Stored data entries:
== Segment start ==

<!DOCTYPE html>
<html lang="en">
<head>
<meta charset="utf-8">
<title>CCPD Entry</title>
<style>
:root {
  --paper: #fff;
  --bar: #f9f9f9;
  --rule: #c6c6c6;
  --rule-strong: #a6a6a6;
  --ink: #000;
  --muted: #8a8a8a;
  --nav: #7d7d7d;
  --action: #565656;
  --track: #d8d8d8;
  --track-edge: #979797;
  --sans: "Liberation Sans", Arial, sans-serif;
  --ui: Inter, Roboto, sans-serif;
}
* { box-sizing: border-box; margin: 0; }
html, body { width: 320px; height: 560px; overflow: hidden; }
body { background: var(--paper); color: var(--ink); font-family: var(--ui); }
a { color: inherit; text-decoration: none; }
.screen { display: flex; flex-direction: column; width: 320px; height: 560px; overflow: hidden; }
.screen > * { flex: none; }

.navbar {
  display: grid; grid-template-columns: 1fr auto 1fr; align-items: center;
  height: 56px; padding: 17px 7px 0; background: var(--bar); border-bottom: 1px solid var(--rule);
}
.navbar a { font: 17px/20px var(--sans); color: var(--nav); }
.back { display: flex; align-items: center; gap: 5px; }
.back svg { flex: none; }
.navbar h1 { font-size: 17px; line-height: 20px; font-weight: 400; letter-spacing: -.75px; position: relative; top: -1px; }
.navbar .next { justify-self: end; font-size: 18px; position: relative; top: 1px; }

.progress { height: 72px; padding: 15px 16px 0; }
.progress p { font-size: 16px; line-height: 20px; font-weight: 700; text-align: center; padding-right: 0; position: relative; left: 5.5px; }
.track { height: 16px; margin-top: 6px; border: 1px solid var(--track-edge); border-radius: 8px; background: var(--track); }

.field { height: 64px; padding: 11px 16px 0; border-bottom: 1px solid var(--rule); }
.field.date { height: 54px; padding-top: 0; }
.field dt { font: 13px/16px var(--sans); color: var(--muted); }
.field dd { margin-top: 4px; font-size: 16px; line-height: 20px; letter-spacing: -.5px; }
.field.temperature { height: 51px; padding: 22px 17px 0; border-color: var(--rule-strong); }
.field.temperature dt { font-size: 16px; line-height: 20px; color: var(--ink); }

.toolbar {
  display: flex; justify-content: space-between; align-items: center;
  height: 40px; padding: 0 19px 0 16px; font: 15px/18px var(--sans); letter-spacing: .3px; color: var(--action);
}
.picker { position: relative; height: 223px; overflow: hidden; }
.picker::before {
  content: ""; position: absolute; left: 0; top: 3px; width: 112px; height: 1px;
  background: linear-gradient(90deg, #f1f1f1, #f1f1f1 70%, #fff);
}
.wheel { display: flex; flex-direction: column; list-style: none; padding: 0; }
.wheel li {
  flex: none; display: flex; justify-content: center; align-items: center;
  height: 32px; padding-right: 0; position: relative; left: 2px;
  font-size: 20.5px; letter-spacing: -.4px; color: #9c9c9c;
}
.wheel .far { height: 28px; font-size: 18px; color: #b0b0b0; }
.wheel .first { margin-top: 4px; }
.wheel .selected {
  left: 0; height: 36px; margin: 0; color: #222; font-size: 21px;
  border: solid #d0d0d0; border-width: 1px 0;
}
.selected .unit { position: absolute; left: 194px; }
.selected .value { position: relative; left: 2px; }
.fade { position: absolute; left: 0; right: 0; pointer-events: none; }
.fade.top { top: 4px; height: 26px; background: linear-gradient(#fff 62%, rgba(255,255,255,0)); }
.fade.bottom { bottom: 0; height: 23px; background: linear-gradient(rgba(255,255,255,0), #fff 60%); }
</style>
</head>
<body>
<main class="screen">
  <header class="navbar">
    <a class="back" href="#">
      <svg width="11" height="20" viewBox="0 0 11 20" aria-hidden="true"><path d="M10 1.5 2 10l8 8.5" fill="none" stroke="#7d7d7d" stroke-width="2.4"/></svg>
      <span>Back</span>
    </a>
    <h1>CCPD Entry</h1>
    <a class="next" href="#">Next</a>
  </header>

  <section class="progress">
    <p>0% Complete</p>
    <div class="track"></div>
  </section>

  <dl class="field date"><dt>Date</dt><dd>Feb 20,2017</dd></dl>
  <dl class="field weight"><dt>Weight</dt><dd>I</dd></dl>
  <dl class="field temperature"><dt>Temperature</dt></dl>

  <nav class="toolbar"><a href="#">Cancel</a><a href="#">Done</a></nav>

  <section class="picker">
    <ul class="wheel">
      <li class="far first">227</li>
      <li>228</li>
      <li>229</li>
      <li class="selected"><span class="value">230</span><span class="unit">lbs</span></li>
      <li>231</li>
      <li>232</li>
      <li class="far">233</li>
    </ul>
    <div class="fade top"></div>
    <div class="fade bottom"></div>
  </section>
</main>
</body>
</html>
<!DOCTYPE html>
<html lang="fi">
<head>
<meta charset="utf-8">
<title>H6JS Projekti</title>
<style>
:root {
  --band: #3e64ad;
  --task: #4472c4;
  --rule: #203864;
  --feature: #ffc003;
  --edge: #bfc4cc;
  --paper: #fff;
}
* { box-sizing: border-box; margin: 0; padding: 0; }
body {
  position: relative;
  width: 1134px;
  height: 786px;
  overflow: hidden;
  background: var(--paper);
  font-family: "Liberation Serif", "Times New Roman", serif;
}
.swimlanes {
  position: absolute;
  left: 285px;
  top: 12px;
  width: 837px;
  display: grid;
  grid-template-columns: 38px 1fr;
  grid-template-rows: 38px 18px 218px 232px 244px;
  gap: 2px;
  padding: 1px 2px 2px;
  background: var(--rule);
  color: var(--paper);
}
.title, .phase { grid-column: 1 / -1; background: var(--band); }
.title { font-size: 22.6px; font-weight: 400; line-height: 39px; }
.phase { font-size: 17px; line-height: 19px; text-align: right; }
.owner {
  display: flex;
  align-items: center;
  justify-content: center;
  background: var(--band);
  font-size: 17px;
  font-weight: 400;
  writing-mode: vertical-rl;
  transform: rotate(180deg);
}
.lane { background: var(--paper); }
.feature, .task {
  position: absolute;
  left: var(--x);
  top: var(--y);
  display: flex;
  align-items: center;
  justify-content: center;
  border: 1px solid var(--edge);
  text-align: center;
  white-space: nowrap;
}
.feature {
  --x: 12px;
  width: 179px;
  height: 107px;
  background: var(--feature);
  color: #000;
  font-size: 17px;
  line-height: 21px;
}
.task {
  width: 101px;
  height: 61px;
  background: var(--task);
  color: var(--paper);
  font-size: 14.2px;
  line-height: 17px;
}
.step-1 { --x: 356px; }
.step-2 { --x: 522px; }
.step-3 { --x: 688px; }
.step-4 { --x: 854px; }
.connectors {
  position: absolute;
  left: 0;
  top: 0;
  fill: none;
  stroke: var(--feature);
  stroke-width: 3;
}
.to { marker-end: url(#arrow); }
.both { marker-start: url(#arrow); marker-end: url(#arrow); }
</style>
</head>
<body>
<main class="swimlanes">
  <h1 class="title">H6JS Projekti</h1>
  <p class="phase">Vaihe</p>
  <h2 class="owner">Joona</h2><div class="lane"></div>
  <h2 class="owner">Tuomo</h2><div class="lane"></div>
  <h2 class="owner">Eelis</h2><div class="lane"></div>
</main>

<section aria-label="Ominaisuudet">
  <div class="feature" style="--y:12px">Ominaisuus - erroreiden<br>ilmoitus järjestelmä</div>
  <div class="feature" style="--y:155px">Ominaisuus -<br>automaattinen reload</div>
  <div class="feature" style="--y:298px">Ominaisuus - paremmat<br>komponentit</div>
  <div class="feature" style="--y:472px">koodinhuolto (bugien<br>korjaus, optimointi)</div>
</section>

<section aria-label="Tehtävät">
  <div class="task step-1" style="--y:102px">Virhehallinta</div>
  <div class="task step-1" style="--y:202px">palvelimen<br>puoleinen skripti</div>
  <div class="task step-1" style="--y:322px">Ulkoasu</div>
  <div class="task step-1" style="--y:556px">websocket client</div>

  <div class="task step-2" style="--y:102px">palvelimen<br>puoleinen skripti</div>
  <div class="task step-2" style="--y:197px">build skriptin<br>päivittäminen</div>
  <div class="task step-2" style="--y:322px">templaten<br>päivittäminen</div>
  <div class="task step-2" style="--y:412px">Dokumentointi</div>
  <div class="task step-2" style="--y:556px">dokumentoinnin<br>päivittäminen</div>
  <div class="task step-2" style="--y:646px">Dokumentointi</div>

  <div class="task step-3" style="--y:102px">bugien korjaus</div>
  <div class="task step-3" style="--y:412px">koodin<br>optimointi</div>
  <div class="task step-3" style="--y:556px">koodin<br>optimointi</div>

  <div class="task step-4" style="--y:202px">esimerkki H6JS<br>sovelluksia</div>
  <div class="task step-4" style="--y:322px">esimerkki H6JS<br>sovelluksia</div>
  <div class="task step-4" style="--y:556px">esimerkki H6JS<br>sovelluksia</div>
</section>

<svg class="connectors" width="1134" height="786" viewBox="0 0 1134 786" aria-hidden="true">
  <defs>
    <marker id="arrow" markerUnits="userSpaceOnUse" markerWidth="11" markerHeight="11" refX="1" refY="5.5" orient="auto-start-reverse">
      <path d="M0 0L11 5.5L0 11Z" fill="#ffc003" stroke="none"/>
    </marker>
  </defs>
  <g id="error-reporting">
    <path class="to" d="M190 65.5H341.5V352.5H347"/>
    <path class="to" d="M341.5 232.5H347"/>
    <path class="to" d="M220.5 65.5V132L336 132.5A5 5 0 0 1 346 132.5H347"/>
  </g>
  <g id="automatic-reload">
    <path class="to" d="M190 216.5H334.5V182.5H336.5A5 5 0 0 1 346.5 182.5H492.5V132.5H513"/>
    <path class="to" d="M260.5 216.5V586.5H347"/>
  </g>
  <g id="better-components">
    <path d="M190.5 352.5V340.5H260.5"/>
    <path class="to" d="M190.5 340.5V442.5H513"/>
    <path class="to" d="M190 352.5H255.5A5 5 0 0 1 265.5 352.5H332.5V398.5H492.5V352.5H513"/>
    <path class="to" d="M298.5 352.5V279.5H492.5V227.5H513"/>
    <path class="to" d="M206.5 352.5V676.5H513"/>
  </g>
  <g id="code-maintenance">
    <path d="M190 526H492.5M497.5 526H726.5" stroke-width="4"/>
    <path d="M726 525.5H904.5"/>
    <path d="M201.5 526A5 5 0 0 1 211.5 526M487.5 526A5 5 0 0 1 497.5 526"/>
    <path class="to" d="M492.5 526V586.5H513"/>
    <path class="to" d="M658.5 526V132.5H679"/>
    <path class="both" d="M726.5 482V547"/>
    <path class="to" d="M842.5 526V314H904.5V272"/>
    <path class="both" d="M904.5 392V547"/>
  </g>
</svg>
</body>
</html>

== Segment end ==

Work item: Which lines of the data hold the string "optimointi"? Return each of them.

Written response:
  <div class="feature" style="--y:472px">koodinhuolto (bugien<br>korjaus, optimointi)</div>
  <div class="task step-3" style="--y:412px">koodin<br>optimointi</div>
  <div class="task step-3" style="--y:556px">koodin<br>optimointi</div>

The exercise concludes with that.